____ Data extracts

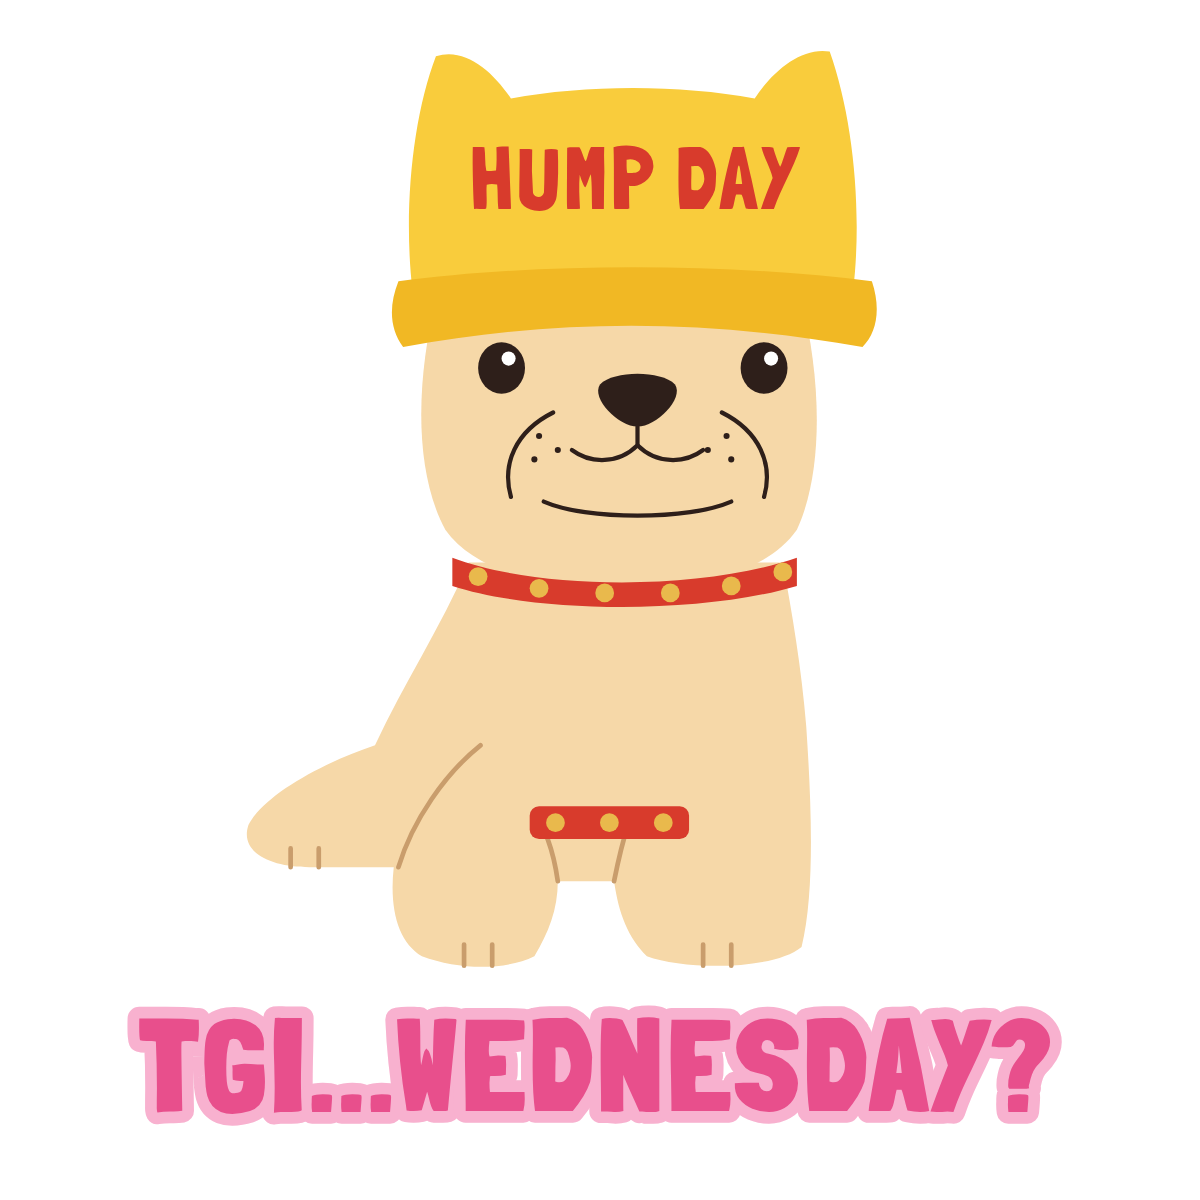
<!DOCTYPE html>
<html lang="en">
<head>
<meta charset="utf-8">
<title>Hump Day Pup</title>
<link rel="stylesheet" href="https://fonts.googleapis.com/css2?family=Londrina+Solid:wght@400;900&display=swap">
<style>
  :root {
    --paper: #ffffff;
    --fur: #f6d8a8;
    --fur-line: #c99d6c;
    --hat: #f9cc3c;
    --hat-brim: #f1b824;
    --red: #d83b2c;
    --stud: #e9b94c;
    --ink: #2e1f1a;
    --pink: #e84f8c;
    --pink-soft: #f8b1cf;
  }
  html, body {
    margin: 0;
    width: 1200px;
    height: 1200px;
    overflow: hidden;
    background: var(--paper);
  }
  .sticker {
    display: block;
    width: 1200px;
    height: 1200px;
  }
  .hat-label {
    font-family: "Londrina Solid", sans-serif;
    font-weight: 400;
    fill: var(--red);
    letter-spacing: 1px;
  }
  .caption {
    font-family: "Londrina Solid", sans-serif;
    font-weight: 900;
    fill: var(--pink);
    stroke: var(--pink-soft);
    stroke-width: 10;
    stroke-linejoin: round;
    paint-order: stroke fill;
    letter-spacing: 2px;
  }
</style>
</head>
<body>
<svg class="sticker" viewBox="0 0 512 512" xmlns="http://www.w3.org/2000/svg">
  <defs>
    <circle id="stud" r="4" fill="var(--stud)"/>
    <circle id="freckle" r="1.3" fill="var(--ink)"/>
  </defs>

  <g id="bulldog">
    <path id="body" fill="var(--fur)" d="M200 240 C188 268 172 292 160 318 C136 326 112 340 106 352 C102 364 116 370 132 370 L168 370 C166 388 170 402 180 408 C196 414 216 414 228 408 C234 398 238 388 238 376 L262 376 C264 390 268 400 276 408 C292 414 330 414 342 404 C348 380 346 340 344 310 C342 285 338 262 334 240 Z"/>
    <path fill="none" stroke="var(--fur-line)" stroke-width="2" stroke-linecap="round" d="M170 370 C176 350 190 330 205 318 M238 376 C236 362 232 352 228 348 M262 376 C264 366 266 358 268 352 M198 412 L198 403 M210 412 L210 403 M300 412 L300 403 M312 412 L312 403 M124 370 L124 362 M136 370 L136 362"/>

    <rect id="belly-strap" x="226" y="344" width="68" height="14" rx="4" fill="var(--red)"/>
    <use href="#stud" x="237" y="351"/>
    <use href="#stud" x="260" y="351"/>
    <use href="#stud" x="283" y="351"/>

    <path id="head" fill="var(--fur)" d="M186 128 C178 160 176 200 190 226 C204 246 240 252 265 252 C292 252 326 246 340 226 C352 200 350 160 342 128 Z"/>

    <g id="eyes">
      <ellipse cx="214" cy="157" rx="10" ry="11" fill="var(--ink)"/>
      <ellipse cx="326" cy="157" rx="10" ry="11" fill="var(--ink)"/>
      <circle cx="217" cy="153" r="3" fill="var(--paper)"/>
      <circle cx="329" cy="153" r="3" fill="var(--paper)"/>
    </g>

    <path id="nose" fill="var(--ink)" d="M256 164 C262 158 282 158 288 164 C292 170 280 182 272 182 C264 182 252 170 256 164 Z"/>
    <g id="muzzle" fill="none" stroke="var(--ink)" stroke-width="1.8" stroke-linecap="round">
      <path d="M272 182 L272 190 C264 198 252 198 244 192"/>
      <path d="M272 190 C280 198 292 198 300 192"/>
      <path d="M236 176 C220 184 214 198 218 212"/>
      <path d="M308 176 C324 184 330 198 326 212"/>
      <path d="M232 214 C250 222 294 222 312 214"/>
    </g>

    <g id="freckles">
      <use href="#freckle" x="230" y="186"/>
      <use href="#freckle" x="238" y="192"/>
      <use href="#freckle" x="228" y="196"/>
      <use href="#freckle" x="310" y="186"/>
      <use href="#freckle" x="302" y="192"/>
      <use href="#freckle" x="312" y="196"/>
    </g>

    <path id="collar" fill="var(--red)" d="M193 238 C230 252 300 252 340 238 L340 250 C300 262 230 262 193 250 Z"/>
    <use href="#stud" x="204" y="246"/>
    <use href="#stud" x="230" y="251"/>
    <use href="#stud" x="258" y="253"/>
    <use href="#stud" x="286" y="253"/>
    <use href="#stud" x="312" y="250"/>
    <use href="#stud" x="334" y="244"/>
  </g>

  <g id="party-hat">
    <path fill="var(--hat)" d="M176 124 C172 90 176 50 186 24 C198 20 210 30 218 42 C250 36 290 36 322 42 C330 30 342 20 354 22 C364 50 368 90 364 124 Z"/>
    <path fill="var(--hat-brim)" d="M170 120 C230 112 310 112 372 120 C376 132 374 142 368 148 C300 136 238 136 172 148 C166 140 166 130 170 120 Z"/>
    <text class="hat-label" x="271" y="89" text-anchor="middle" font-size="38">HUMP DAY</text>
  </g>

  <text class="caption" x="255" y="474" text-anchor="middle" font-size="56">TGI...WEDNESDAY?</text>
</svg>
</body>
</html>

________

Would you count the lines in the entries that hold "head" and reply with only the count?

▶ [Response to the task]
3